As an artist and author, my time is often divided between painting and writing, with my interests in religion, gender/sexuality, and justice being the connection between the two. Painting teaches me something unique about writing, at the same time that writing brings clarity to my painting. For me, the two go hand-in-hand. Such is most certainly the case with my painting of the revolutionary Grimké sisters and in the writing of my most recent book, Microaggressions in Ministry: Confronting the Violence of Everyday Church, co-authored with Cody Sanders. Now that the painting, one of my newest Holy Women Icons with a folk feminist twist, has toured parts the East Coast and Microaggressions in Ministry is officially available for purchase, I’ve had an opportunity to reflect on these seemingly disparate projects and mediums, only to realize how mutually informing they truly are.
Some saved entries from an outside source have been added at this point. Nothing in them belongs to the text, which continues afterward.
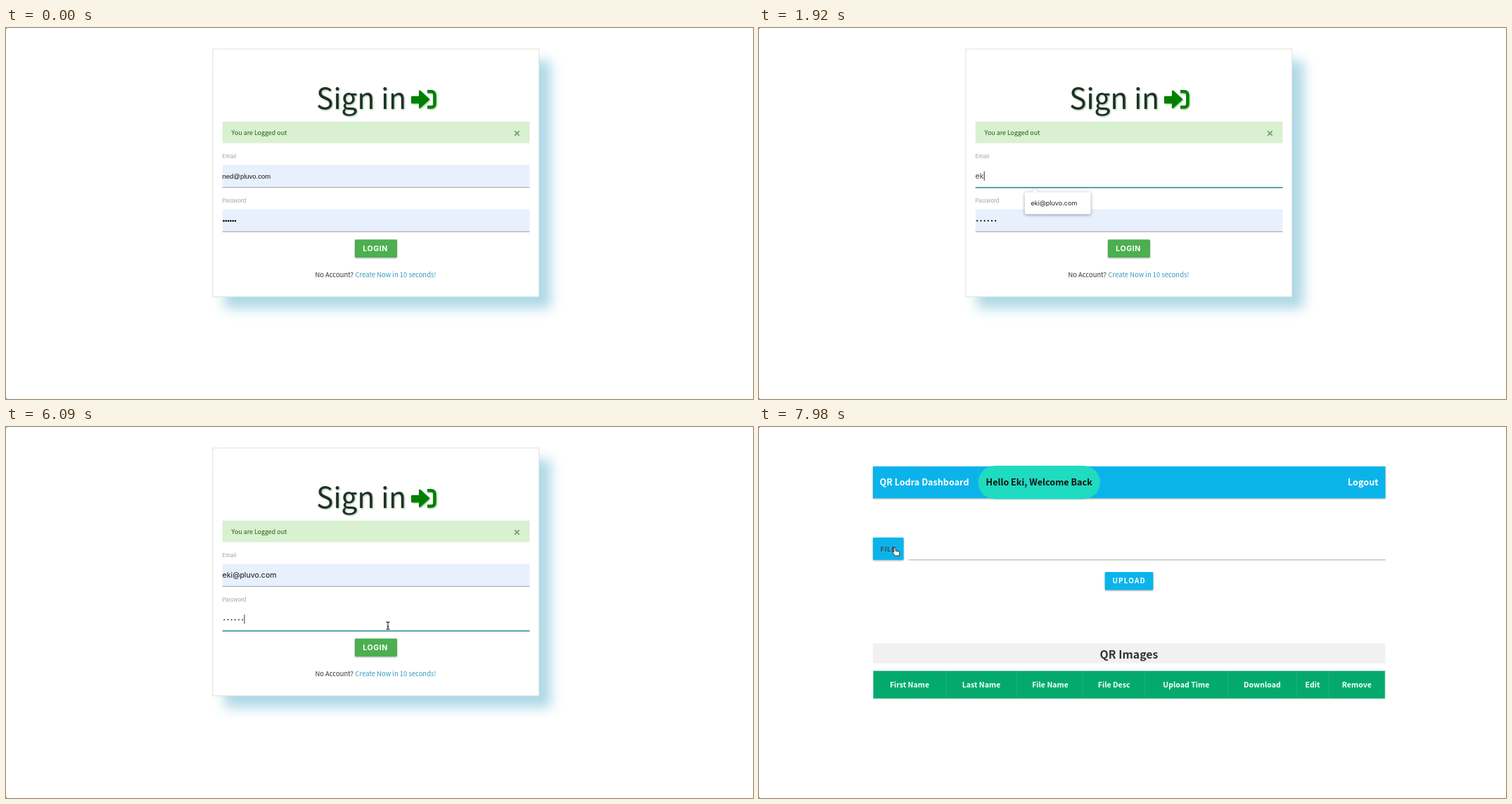
An HTML page for the animation above (8 s loop, 1062x527 px).

```html
<!DOCTYPE html>
<html lang="en">
<head>
<meta charset="utf-8">
<title>Sign in</title>
<style>
html, body { margin: 0; width: 100%; height: 100%; overflow: hidden; background: #fff; }
svg { display: block; width: 1062px; height: 527px; }
text { font-family: "Noto Sans CJK SC", "Noto Sans CJK JP", "Noto Sans CJK", "Open Sans", sans-serif; white-space: pre; }
.ui { font-family: Inter, "Liberation Sans", sans-serif; }
.preview { font-family: "Liberation Sans", Arial, sans-serif; }
.bold { font-weight: 700; }
.mid { text-anchor: middle; }
.soft { filter: drop-shadow(0 1px 1px rgba(0, 0, 0, .35)); }
.glow { filter: drop-shadow(1px 1px 1.3px rgba(0, 128, 0, .45)); }
.pop { filter: drop-shadow(0 1px 2px rgba(0, 0, 0, .4)); }
</style>
</head>
<body>
<svg id="stage" viewBox="0 0 1062 527">
  <g id="login">
    <rect x="310.5" y="46.5" width="464" height="352" fill="#add8e6" style="filter:blur(8.25px)"/>
    <rect x="293.9" y="29.9" width="464" height="352" fill="#fff" stroke="#d3dccb" stroke-width=".8"/>
    <g class="glow">
      <text x="441.3" y="114.6" font-size="40.5" fill="#222e2a">Sign in</text>
      <path d="M599 90.3h5.8a4.6 4.6 0 0 1 4.6 4.6v13a4.6 4.6 0 0 1-4.6 4.6h-5.8" fill="none" stroke="#008000" stroke-width="4.5"/>
      <path d="M577.2 98h11v-8.3l12.8 11.6-12.8 11.6v-6.8h-11z" fill="#008000" stroke="#008000" stroke-width="2.4" stroke-linejoin="round"/>
    </g>
    <rect x="307.7" y="133" width="436.8" height="30.6" fill="#d9f0d1"/>
    <text x="320.6" y="152" font-size="8.9" fill="#215f0c">You are Logged out</text>
    <path d="M723.2 146.4l6.4 6.4m0-6.4l-6.4 6.4" stroke="#73a069" stroke-width="1.7"/>
    <g id="fields"></g>
    <g>
      <rect id="lift" x="496" y="303" width="60" height="26" fill="#000" opacity="0" style="filter:blur(2px)"/>
      <rect class="soft" x="496" y="300.5" width="60" height="25.5" rx="1.4" fill="#4caf50"/>
      <text class="ui bold" x="507.2" y="317.4" font-size="10.6" letter-spacing=".6" fill="#fff">LOGIN</text>
    </g>
    <text x="439.4" y="353.5" font-size="9.45" fill="#333">No Account?</text>
    <text x="496.6" y="353.5" font-size="9.45" fill="#339ab8">Create Now in 10 seconds!</text>

    <g id="saved">
      <g class="pop"><path d="M387.5 233.5l5-5 5 5z" fill="#fff"/><rect x="377.8" y="233.3" width="238.4" height="104" rx="2.5" fill="#fff"/></g>
      <text class="ui" x="406" y="252.3" font-size="9.1" fill="#222">ned@pluvo.com</text>
      <g id="savedDots" fill="#555"></g>
      <circle cx="392" cy="256.6" r="4.3" fill="none" stroke="#5f6368" stroke-width="1.1"/>
      <path d="M388.6 254l3 .4 1 2-2 1.4-2.8-1.6zM393.4 253l2.2 1.4v3l-2.4 2.4-.6-2 1.6-1.6z" fill="#5f6368"/>
      <circle cx="392" cy="289.8" r="5.3" fill="#4285f4"/>
      <text class="ui" x="406" y="293.2" font-size="9.1" fill="#5f6368">Use passwords saved in your Quodel Account</text>
      <path d="M378 305.6h238" stroke="#d5d5d5" stroke-width=".9"/>
      <circle cx="392" cy="321.7" r="4.8" fill="#5f6368"/>
      <text class="ui" x="406" y="325.1" font-size="9.1" fill="#5f6368">Manage Passwords...</text>
      <circle cx="600.5" cy="321.7" r="3.6" fill="#4d86b8"/>
    </g>
    <g id="hint">
      <g class="pop"><path d="M387.5 233.5l5-5 5 5z" fill="#fff"/><rect x="377.8" y="233.3" width="93.8" height="31.2" rx="2.5" fill="#fff"/></g>
      <rect id="hintRow" x="377.8" y="237" width="93.8" height="24" fill="#ececec"/>
      <text class="ui" x="386.4" y="252.3" font-size="9.1" fill="#222">eki@pluvo.com</text>
    </g>
  </g>

  <g id="dash">
    <rect class="soft" x="162" y="56" width="728.5" height="45.2" fill="#0ab4ea"/>
    <rect x="311.6" y="55" width="173.4" height="47.4" rx="23.7" fill="#1fdbc0"/>
    <g class="bold" font-size="12.6" fill="#fff">
      <text x="171.5" y="83.2">QR Lodra Dashboard</text>
      <text class="mid" x="398.2" y="83" fill="#111">Hello Eki, Welcome Back</text>
      <text x="880.5" y="83" text-anchor="end">Logout</text>
    </g>
    <path d="M212.7 188.8h677.8" stroke="#a0a0a0" stroke-width=".9"/>
    <g class="soft" fill="#0ab4ea">
      <rect x="162" y="157" width="43.6" height="31.7" rx="1.3"/>
      <rect x="491.8" y="206" width="68.6" height="25.4" rx="1.3"/>
    </g>
    <text id="file" class="bold" x="172.4" y="177" font-size="9.4" letter-spacing=".5" fill="#fff">FILE</text>
    <text class="bold" x="502.4" y="222.4" font-size="10" letter-spacing="1.1" fill="#fff">UPLOAD</text>
    <rect x="162" y="307.6" width="728.5" height="28" fill="#f1f1f1"/>
    <text class="bold mid" x="526" y="328.7" font-size="15.9" fill="#333">QR Images</text>
    <rect x="162.4" y="346.4" width="727.6" height="39.4" fill="#04aa6d" stroke="#7cc9a8" stroke-width=".7"/>
    <g id="heads" class="bold mid" font-size="10.55" fill="#fff"></g>
  </g>

  <g id="cursor">
    <path id="arrow" d="M0 0V11.5L2.6 9 4.4 13 6.2 12.2 4.5 8.3H8Z" fill="#000" stroke="#fff" stroke-width=".8"/>
    <path id="beam" d="M-2.6-5.3Q0-5.3 0-3.8V3.8Q0 5.3-2.6 5.3M2.6-5.3Q0-5.3 0-3.8M2.6 5.3Q0 5.3 0 3.8M-1.5 1.6h3" fill="none" stroke="#222" stroke-width="1.1"/>
    <path id="hand" d="M-1.2.6a1.2 1.2 0 0 1 2.4 0V4l4 .7q2 .5 1.8 2.5L6.2 11H.2L-2.9 6.4q.3-1.5 1.7-.5Z" fill="#fff" stroke="#222" stroke-width=".9" stroke-linejoin="round"/>
  </g>
  <circle id="ring" r="11.5" fill="none" stroke="#111" stroke-width="1.3"/>
  <path d="M0 0h1v1H0zM0 526h1v1H0z" fill="#555"/>
</svg>
<script>
const LOOP = 8000, STEP = 30;
const $ = id => document.getElementById(id);
const set = (id, attrs) => { for (const k in attrs) $(id).setAttribute(k, attrs[k]); };
const show = (id, on) => { $(id).style.display = on ? "" : "none"; };
const within = (t, a, b) => t >= a && t < b;
const ramp = (t, a, b) => Math.min(1, Math.max(0, (t - a) / (b - a)));
const smooth = p => p * p * (3 - 2 * p);
const easeOut = p => 1 - (1 - p) * (1 - p);
const last = (steps, t) => steps.filter(s => s[0] <= t).pop();
const six = fn => Array.from({ length: 6 }, (_, i) => fn(i)).join("");

const field = (id, label, y) => `
  <text x="307.5" y="${y - 9.2}" font-size="7.6" fill="#9e9e9e">${label}</text>
  <rect id="${id}Bg" x="307.7" y="${y}" width="436.8" height="31.7" fill="#e8f0fe"/>
  <path d="M307.7 ${y + 31.9}h436.8" stroke="#999" stroke-width=".9"/>
  <rect id="${id}Focus" x="307.7" y="${y + 31.4}" width="436.8" height="1.6" fill="#2c939b"/>
  <rect id="${id}Sel" x="307.8" y="${y + 9}" width="31" height="13.4" fill="#a9cdf5"/>`;

$("fields").innerHTML = field("mail", "Email", 194.5) + field("pass", "Password", 257.5) +
  `<text id="mailText" x="307.6"></text>
   <g id="dots">${six(() => "<circle/>")}</g>
   <rect id="caret" width=".9" height="13" fill="#222"/>`;
$("savedDots").innerHTML = six(i => `<circle cx="${408 + i * 4.6}" cy="265" r=".85"/>`);

const heads = [["First Name", 214, 266], ["Last Name", 316, 366], ["File Name", 414, 461], ["File Desc", 504.7, 548],
  ["Upload Time", 607.3, 667], ["Download", 715.4, 764], ["Edit", 787, 810], ["Remove", 849.8, 890]];
$("heads").innerHTML = heads.map(([name, x, edge]) =>
  `<text x="${x}" y="370.2">${name}</text><path d="M${edge} 347v38.5" stroke="#fff" stroke-opacity=".1"/>`).join("");

// time, text, autofill preview, filled background
const mailSteps = [
  [0, "ned@pluvo.com", true, true], [810, "ned@pluvo.com", false, true], [1530, "", false, false],
  [1740, "e", false, false], [1890, "ek", false, false],
  [2340, "eki@pluvo.com", true, true], [2550, "eki@pluvo.com", false, true]
];
const dotSteps = [[0, 6], [3150, 1], [3300, 2], [3660, 3], [4020, 4], [4260, 5], [5160, 6]];

// start, end, quadratic curve points, easing
const moves = [
  [30, 660, [654, 494], [490, 320], [396, 208], easeOut],
  [5640, 6420, [405, 219], [595, 279], [532, 311], smooth],
  [6930, 7710, [532, 311], [340, 270], [193, 172], smooth]
];

function pointer(t) {
  const [a, b, p, c, q, ease] = last(moves, t) || moves[0];
  const u = ease(ramp(t, a, b)), v = 1 - u;
  return [0, 1].map(i => v * v * p[i] + 2 * u * v * c[i] + u * u * q[i]);
}

function shape(t, x, y) {
  const box = (l, top, r, bottom) => x >= l && x <= r && y >= top && y <= bottom;
  if (t >= 6930) return t < 6960 || box(162, 157, 206, 189) || box(492, 206, 560, 231) ? "hand" : "arrow";
  if (box(496, 300, 556, 326) || box(497, 344, 612, 356)) return "hand";
  return box(308, 194, 744, 227) || box(308, 257, 744, 290) ? "beam" : "arrow";
}

function drawMail(t) {
  const [, text, preview, filled] = last(mailSteps, t);
  const el = $("mailText");
  el.textContent = text;
  set("mailText", {
    class: preview ? "preview" : "ui", "font-size": preview ? 9.46 : 10.6,
    y: preview ? 214.4 : 214.2, fill: filled ? "#111" : "#444"
  });
  show("mailBg", filled);
  show("mailSel", within(t, 1260, 1530));
  const width = text ? el.getComputedTextLength() : 0;
  if (within(t, 1260, 1530)) set("mailSel", { width });
  set("mailFocus", { opacity: ramp(t, 810, 1080) * (1 - ramp(t, 2550, 2850)) });
  return 307.8 + width;
}

function drawPass(t) {
  const count = last(dotSteps, t)[1], tight = t < 810, typed = t >= 3150;
  [...$("dots").children].forEach((dot, i) => {
    dot.setAttribute("cx", tight ? 309.5 + i * 3.3 : 310.3 + i * 5.18);
    dot.setAttribute("cy", tight ? 274 : 273.8);
    dot.setAttribute("r", tight ? 1.3 : typed ? .95 : 1.12);
    dot.setAttribute("fill", typed ? "#333" : "#000");
    dot.style.display = i < count ? "" : "none";
  });
  show("passBg", !typed);
  show("passSel", within(t, 2550, 3150));
  set("passFocus", { opacity: ramp(t, 2520, 2760) * (1 - ramp(t, 6420, 6540)) });
  return 307.9 + count * 5.1;
}

function render(now) {
  const t = Math.floor(now % LOOP / STEP) * STEP;
  show("login", t < 6930);
  show("dash", t >= 6930);

  if (t < 6930) {
    const mailEnd = drawMail(t), passEnd = drawPass(t);
    const inMail = within(t, 1530, 2340);
    const inPass = within(t, 3150, 4740) || within(t, 5160, 5640) || within(t, 6060, 6450);
    show("caret", inMail || inPass);
    set("caret", inMail ? { x: mailEnd, y: 203.8 } : { x: passEnd, y: 266.5 });
    show("saved", within(t, 810, 1740));
    show("hint", within(t, 1740, 2550));
    show("hintRow", within(t, 2340, 2550));
  }

  const [x, y] = pointer(t), kind = shape(t, x, y);
  show("cursor", within(t, 30, 1530) || t >= 5640);
  set("cursor", { transform: `translate(${x} ${y})` });
  for (const id of ["arrow", "beam", "hand"]) show(id, id === kind);
  set("lift", { opacity: .35 * ramp(t, 6270, 6420) });

  const ring = within(t, 810, 1080) ? 1 - ramp(t, 870, 1080) : within(t, 6450, 6540) ? 1 - ramp(t, 6450, 6540) : 0;
  set("ring", { cx: x, cy: y + .4, opacity: ring });

  const shade = Math.round(255 - 185 * ramp(t, 7710, 7950));
  set("file", { fill: `rgb(${shade},${shade},${shade})` });
}

const start = performance.now();
function tick() {
  render(performance.now() - start);
  requestAnimationFrame(tick);
}
tick();
</script>
</body>
</html>
```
The Grimké Sisters: Sarah (1792-1873) and Angelina (1805-1879)
Though these revolutionary sisters have always been famous in feminist-preaching-justice-antiracism-vegetarian circles, their name recognition bolstered with the stirring novel by Sue Monk Kidd, The Invention of Wings. The Grimké sisters were Southern American Quakers, writers, public speakers, and the first American women advocates for both abolition and women’s rights. Born to a wealthy plantation owner with hundreds of slaves, who held that women were strictly subordinate to men, these daring daughters experienced the evils of slavery first-hand. In fact, at age five, Sarah witnessed a slave being whipped and tried to escape South Carolina on a steam ship to a “place where there was no slavery.” In violation of the law, she taught several slaves to read during her adolescence.
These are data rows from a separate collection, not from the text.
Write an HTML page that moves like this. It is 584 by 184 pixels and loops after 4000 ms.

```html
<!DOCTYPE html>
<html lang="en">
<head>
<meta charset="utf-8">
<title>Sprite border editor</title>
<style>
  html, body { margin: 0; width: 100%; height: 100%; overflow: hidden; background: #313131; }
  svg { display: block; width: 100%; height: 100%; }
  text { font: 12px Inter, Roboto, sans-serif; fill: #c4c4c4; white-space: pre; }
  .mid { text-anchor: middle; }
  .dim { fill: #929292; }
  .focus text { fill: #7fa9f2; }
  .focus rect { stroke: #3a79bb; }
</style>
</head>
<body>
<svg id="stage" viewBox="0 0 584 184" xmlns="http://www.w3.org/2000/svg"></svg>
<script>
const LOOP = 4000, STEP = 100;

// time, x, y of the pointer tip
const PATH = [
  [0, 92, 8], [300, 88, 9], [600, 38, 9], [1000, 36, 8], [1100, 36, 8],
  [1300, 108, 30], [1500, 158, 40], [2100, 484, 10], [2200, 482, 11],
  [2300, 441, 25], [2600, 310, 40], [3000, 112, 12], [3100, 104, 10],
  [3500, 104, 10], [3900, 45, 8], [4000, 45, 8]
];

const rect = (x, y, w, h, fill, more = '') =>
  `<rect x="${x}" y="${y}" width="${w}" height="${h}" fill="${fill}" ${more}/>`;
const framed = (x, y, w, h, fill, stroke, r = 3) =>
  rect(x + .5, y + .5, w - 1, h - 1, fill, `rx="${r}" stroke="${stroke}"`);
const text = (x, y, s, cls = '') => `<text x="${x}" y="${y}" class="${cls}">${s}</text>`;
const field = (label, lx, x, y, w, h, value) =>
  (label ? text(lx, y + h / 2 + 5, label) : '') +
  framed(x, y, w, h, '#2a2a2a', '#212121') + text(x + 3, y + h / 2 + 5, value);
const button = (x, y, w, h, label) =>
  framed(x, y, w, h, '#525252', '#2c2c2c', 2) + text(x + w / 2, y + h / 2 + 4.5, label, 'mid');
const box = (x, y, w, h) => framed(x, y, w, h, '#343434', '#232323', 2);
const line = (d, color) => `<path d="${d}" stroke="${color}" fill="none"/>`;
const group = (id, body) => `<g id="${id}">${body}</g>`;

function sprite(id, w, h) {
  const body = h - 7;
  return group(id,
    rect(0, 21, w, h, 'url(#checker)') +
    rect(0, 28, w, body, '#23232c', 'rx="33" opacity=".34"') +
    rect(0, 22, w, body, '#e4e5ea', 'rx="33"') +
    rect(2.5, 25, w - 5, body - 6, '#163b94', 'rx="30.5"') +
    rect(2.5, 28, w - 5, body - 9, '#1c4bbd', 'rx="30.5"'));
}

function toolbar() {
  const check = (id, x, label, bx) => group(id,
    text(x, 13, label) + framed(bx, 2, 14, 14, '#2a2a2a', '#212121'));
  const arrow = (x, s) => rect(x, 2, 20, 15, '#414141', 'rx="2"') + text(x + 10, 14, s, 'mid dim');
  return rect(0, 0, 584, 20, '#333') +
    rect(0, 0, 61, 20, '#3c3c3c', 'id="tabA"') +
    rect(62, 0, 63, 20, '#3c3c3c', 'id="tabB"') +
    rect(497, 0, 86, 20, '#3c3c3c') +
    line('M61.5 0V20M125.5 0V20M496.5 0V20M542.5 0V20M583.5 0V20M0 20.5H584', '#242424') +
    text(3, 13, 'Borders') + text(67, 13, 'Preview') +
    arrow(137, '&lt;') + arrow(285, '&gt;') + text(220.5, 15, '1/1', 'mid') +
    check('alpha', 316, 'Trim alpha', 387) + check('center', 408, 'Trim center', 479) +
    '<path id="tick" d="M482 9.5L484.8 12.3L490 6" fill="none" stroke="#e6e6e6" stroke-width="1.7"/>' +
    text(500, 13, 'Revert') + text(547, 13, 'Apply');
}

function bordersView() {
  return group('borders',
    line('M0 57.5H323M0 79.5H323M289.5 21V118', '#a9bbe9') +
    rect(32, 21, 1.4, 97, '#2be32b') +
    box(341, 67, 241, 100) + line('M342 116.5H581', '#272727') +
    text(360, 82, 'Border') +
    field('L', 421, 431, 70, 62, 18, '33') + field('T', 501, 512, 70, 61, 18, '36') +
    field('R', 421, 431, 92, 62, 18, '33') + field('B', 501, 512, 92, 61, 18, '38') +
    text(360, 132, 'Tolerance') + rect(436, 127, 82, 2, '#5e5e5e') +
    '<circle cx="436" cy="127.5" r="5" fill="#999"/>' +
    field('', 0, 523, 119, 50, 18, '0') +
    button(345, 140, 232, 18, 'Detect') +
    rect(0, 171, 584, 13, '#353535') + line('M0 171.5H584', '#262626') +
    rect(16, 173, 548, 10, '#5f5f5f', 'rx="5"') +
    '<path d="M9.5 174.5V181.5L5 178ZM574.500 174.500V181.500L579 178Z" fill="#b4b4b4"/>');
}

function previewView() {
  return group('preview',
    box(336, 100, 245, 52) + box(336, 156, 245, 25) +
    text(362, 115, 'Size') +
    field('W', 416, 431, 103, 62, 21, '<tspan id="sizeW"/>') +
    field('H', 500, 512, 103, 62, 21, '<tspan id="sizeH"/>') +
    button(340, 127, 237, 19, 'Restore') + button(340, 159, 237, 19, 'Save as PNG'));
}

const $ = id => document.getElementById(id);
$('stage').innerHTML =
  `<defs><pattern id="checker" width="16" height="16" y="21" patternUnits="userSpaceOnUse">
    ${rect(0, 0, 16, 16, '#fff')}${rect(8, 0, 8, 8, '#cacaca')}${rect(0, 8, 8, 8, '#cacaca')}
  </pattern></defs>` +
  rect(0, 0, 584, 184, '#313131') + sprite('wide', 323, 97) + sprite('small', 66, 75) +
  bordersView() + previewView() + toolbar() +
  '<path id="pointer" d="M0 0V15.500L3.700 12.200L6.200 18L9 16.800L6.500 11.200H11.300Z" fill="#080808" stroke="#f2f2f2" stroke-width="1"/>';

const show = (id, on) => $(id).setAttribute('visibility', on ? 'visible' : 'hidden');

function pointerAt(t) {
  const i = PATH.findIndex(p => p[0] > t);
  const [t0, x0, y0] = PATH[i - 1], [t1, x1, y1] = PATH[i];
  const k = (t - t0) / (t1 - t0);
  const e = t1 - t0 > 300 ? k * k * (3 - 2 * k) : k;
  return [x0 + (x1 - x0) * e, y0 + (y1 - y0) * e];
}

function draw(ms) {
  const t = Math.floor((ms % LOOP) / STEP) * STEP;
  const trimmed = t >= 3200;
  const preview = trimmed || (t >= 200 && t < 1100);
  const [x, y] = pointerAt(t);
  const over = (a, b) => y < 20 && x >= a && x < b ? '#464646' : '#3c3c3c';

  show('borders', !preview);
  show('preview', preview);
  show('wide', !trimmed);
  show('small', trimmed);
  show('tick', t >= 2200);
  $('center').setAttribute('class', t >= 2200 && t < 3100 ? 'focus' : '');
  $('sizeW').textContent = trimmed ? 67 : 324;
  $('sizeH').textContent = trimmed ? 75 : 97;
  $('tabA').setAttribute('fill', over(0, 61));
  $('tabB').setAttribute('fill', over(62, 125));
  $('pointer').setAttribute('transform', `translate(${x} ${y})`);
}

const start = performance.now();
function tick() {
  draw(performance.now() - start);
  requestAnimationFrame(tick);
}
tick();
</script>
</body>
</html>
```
Thirteen years her junior, Angelina was more of a daughter than sister to Sarah, as Sarah begged her parents to make her Angelina’s godmother. Together, the sisters left the South, became Quakers, committed themselves to pacifism and vegetarianism, and dedicated their lives to abolitionism. They gave countless public lectures—at first in “parlor meetings” for only women, but expanding to include men—decrying the evils of slavery. Not only did they preach abolition based on their interpretations of scripture, but they also held that black and white people are equal and should be treated as such. This latter belief was considered completely radical, even in abolitionist circles. In giving public lectures, they were attacked for their anti-slavery stance. In fact, they were forced to leave the Quaker church because of their views. But their radical abolitionism was not the only reason for critique; they were also condemned for stepping into the male sphere of public speaking. In the midst of such critique, the sisters were forced to grapple with their views of gender, inadvertently becoming feminists and women’s rights activists, as well. After much thought, prayer, and study, Sarah and Angelina also determined that women’s equality was rooted in scripture.